In their analysis of changes in voting technology, Elizabeth M. Yang and Kristi Gaines take us "from chads to fads." They outline the requirements of the Help America Vote Act that was passed in 2002 to eliminate the confusion and problems that arose in the Florida presidential vote count in 2000.

The rest of this article is only available to active members of Questia

Sign up now for a free, 1-day trial and receive full access to:

  • Questia's entire collection
  • Automatic bibliography creation
  • More helpful research tools like notes, citations, and highlights
  • Ad-free environment

Already a member? Log in now.

Notes for this article

Add a new note
If you are trying to select text to create highlights or citations, remember that you must now click or tap on the first word, and then click or tap on the last word.
One moment ...
Project items

Items saved from this article

This article has been saved
Highlights (0)
Some of your highlights are legacy items.

Highlights saved before July 30, 2012 will not be displayed on their respective source pages.

You can easily re-create the highlights by opening the book page or article, selecting the text, and clicking “Highlight.”

Citations (0)
Some of your citations are legacy items.

Any citation created before July 30, 2012 will labeled as a “Cited page.” New citations will be saved as cited passages, pages or articles.

We also added the ability to view new citations from your projects or the book or article where you created them.

Notes (0)
Bookmarks (0)

You have no saved items from this article

Project items include:
  • Saved book/article
  • Highlights
  • Quotes/citations
  • Notes
  • Bookmarks
Notes
Cite this article

Cited article

Style
Citations are available only to our active members.
Sign up now to cite pages or passages in MLA, APA and Chicago citation styles.

(Einhorn, 1992, p. 25)

(Einhorn 25)

1

1. Lois J. Einhorn, Abraham Lincoln, the Orator: Penetrating the Lincoln Legend (Westport, CT: Greenwood Press, 1992), 25, http://www.questia.com/read/27419298.

Cited article

Editor's Notebook
Settings

Settings

Typeface
Text size Smaller Larger
Search within

Search within this article

Look up

Look up a word

  • Dictionary
  • Thesaurus
Please submit a word or phrase above.
Print this page

Print this page

Why can't I print more than one page at a time?

Full screen

matching results for page

Cited passage

Style
Citations are available only to our active members.
Sign up now to cite pages or passages in MLA, APA and Chicago citation styles.

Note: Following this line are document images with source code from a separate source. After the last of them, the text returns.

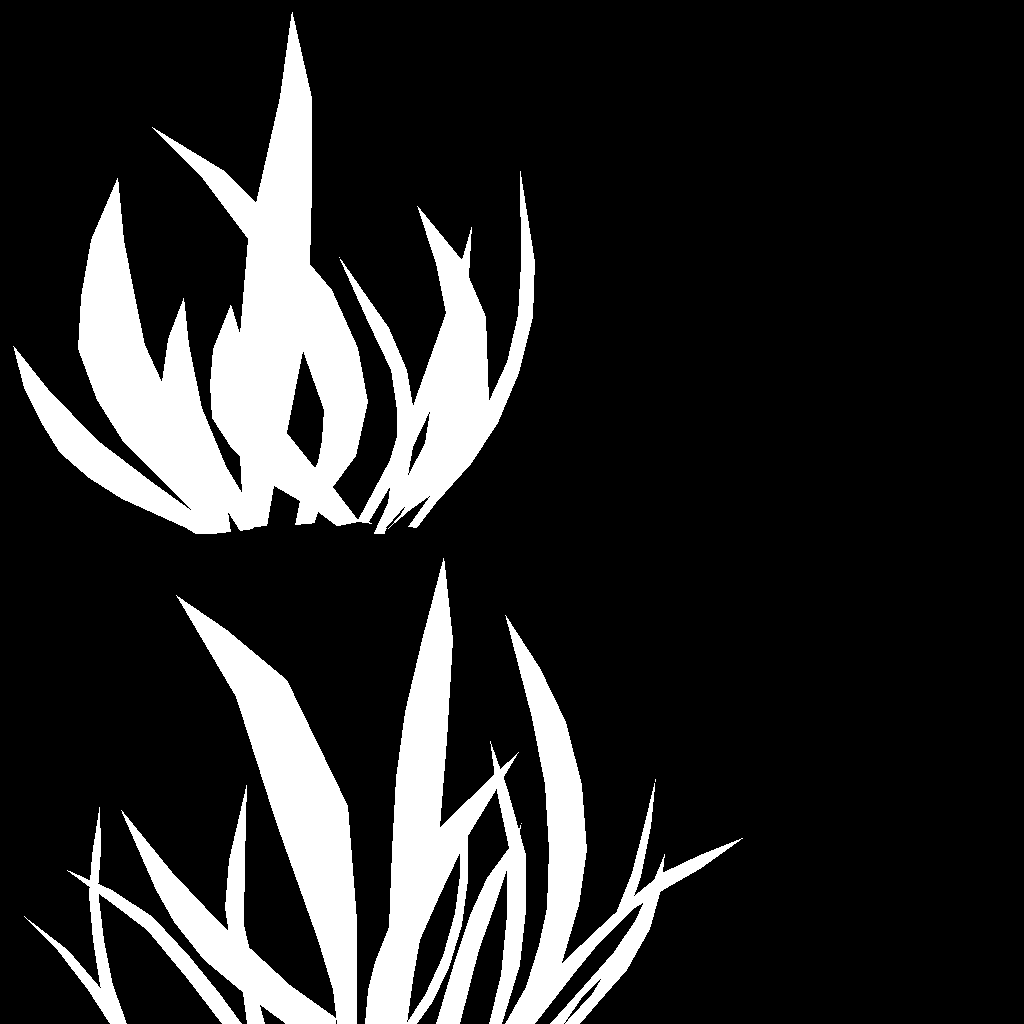
<!DOCTYPE html>
<html lang="en">
<head>
<meta charset="utf-8">
<title>Grass silhouettes</title>
<style>
:root { --ground: #000; --blade: #fff; }
html, body { margin: 0; background: var(--ground); overflow: hidden; }
.canvas { display: block; width: 1024px; height: 1024px; background: var(--ground); }
.blades { fill: var(--blade); }
.gaps { fill: var(--ground); }
</style>
</head>
<body>
<svg class="canvas" viewBox="0 0 1024 1024" role="img" aria-label="Two white grass clump silhouettes on black" shape-rendering="crispEdges">
  <g id="upper-clump">
    <path class="blades" d="M13 345L48 389L97 440L152 482L195 513L124 443L97 400L78 349L81 297L91 240L118 177L124 240L135 297L145 345L162 382L168 339L184 297L189 345L202 408L226 466L242 493L240 457L232 449L212 418L210 385L213 349L231 304L240 334L248 239L200 175L149 125L226 172L256 203L280 97L292 10L312 98L312 190L310 264L332 290L358 348L368 402L356 456L333 487L358 520L390 460L397 436L397 410L391 370L368 322L338 255L389 328L407 370L413 406L446 313L436 264L417 205L462 260L472 225L469 277L486 317L489 401L507 362L518 315L521 264L520 168L535 262L533 317L519 373L498 423L471 464L436 503L417 528L408 527L386 529L385 534L374 534L373 524L358 522L338 526L318 523L295 525L267 527L240 531L212 534L196 534L186 528L122 499L89 478L60 453L42 424L24 388Z"/>
    <g class="gaps">
      <polygon points="303,351 324,410 322,440 318,462 315,468 287,433"/>
      <polygon points="274,486 300,501 295,525 267,527"/>
      <polygon points="318,512 338,527 314,525"/>
      <polygon points="228,512 240,531 231,532"/>
      <polygon points="254,527 267,526 267,530 252,531"/>
      <polygon points="430,411 425,443 408,476 413,447"/>
      <polygon points="390,487 388,503 374,533 373,524 369,522"/>
      <polygon points="407,504 401,514 388,529 386,528"/>
      <polygon points="430,496 408,527 388,529 409,511"/>
    </g>
  </g>
  <g id="lower-clump" class="blades">
    <polygon points="176,595 227,630 287,680 348,806 357,920 357,1024 337,1024 333,990 318,940 276,822 236,697"/>
    <polygon points="444,556 453,640 447,740 440,827 497,772 519,752 501,782 468,836 440,895 420,940 413,980 407,1024 365,1024 368,990 375,962 389,927 392,850 396,778 405,712 422,640"/>
    <polygon points="505,614 540,668 566,722 582,785 587,850 579,905 562,963 600,927 627,902 662,873 700,855 745,837 700,869 665,889 632,910 600,942 573,975 535,1024 505,1024 526,987 539,945 547,908 549,850 545,785 532,718"/>
    <polygon points="490,740 507,787 526,855 526,910 520,965 502,1024 489,1024 501,975 507,915 507,870 497,900 479,950 460,1024 436,1024 453,967 470,915 487,878 509,848 497,792"/>
    <polygon points="522,822 519,836 517,850 505,860"/>
    <polygon points="460,848 468,836 468,880 462,925 449,968 432,1003 417,1024 406,1024 425,995 443,956 455,913 460,875"/>
    <polygon points="656,777 651,827 641,877 630,908 616,913 632,873 643,830"/>
    <polygon points="665,853 661,890 650,929 627,970 598,1003 580,1024 550,1024 584,986 614,952 635,921 652,885"/>
    <polygon points="120,808 172,872 222,925 251,949 290,985 336,1018 336,1024 286,1024 240,990 204,960 174,922 156,890"/>
    <polygon points="247,783 245,860 244,925 251,955 256,990 265,1024 247,1024 242,985 230,940 225,908 229,860"/>
    <polygon points="65,869 112,890 153,917 190,957 220,994 242,1024 222,1024 186,977 147,930 110,902"/>
    <polygon points="100,804 101,850 98,890 104,940 113,985 127,1024 111,1024 100,985 93,940 89,895 92,855"/>
    <polygon points="20,913 68,950 104,992 127,1024 110,1024 88,990 55,947"/>
    <g class="gaps">
      <polygon points="634,911 613,944 588,977 551,1020 575,983 604,946"/>
      <polygon points="592,962 582,982 562,1006 550,1018 569,988"/>
      <polygon points="603,976 592,994 568,1020 564,1024 581,999"/>
    </g>
  </g>
</svg>
</body>
</html>
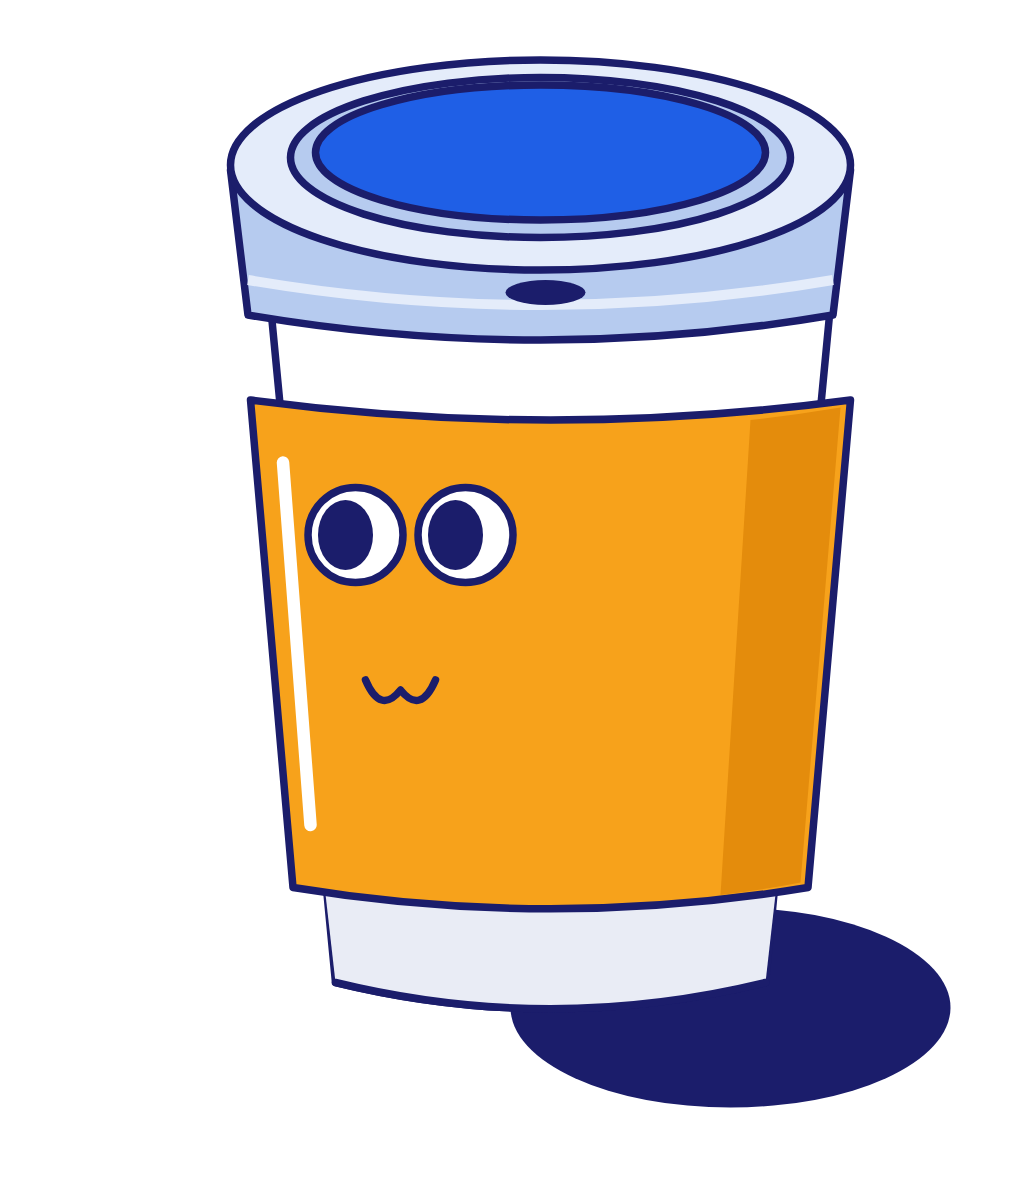
<!DOCTYPE html>
<html lang="en">
<head>
<meta charset="utf-8">
<title>Happy Coffee Cup</title>
<style>
  :root {
    --ink-navy: #1b1d6b;
    --lid-blue: #1f5fe6;
    --lid-pale: #b6cbef;
    --lid-rim: #e4ecfa;
    --cup-white: #ffffff;
    --cup-shade: #e9ecf5;
    --sleeve-orange: #f7a21b;
    --sleeve-shade: #e48c0c;
    --page-bg: #ffffff;
  }
  html, body {
    margin: 0;
    padding: 0;
    width: 1026px;
    height: 1200px;
    overflow: hidden;
    background: var(--page-bg);
  }
  .cup-illustration {
    display: block;
    width: 1026px;
    height: 1200px;
  }
  .outline { stroke: var(--ink-navy); stroke-width: 3; stroke-linejoin: round; stroke-linecap: round; }
</style>
</head>
<body>
<svg class="cup-illustration" viewBox="0 0 410 480" role="img" aria-label="Smiling takeaway coffee cup with an orange sleeve and a blue lid">
  <defs>
    <g id="cup-eye">
      <circle r="19" fill="var(--cup-white)" class="outline"/>
      <ellipse cx="-4" cy="0" rx="11" ry="14" fill="var(--ink-navy)"/>
    </g>
  </defs>

  <!-- cast shadow -->
  <ellipse cx="292" cy="403" rx="88" ry="40" fill="var(--ink-navy)"/>

  <!-- cup body -->
  <path class="outline" d="M108 122 L134 393 Q220 414 306 393 L332 122 Z" fill="var(--cup-white)"/>
  <path d="M128 340 L134 393 Q220 414 306 393 L312 340 Z" fill="var(--cup-shade)"/>
  <path class="outline" d="M134 393 Q220 414 306 393" fill="none"/>

  <!-- sleeve -->
  <g class="cup-sleeve">
    <path class="outline" d="M100 160 Q220 176 340 160 L323 355 Q220 372 117 355 Z" fill="var(--sleeve-orange)"/>
    <path d="M300 168 Q318 166 336 163 L320 353 Q305 356 288 358 Z" fill="var(--sleeve-shade)"/>
    <path d="M113 185 L124 330" stroke="var(--cup-white)" stroke-width="5" stroke-linecap="round" fill="none"/>
  </g>

  <!-- face -->
  <g class="cup-face">
    <use href="#cup-eye" x="142" y="214"/>
    <use href="#cup-eye" x="186" y="214"/>
    <path class="outline" d="M146 272 Q152 286 160 276 Q168 286 174 272" fill="none"/>
  </g>

  <!-- lid -->
  <g class="cup-lid">
    <path class="outline" d="M92 68 L99 126 Q216 146 333 126 L340 68 Z" fill="var(--lid-pale)"/>
    <path d="M99 112 Q216 132 333 112" stroke="var(--lid-rim)" stroke-width="4" fill="none"/>
    <ellipse class="outline" cx="216" cy="66" rx="124" ry="42" fill="var(--lid-rim)"/>
    <ellipse class="outline" cx="216" cy="63" rx="100" ry="32" fill="var(--lid-pale)"/>
    <ellipse class="outline" cx="216" cy="61" rx="90" ry="27" fill="var(--lid-blue)"/>
    <ellipse cx="218" cy="117" rx="16" ry="5" fill="var(--ink-navy)"/>
  </g>
</svg>
</body>
</html>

"Portraying himself as an honest, ordinary person helped Lincoln identify with his audiences." (Einhorn, 1992, p. 25).

"Portraying himself as an honest, ordinary person helped Lincoln identify with his audiences." (Einhorn 25)

"Portraying himself as an honest, ordinary person helped Lincoln identify with his audiences."1

1. Lois J. Einhorn, Abraham Lincoln, the Orator: Penetrating the Lincoln Legend (Westport, CT: Greenwood Press, 1992), 25, http://www.questia.com/read/27419298.

Cited passage

Welcome to the new Questia Reader

The Questia Reader has been updated to provide you with an even better online reading experience.  It is now 100% Responsive, which means you can read our books and articles on any sized device you wish.  All of your favorite tools like notes, highlights, and citations are still here, but the way you select text has been updated to be easier to use, especially on touchscreen devices.  Here's how:

1. Click or tap the first word you want to select.
2. Click or tap the last word you want to select.

OK, got it!

Thanks for trying Questia!

Please continue trying out our research tools, but please note, full functionality is available only to our active members.

Your work will be lost once you leave this Web page.

For full access in an ad-free environment, sign up now for a FREE, 1-day trial.

Already a member? Log in now.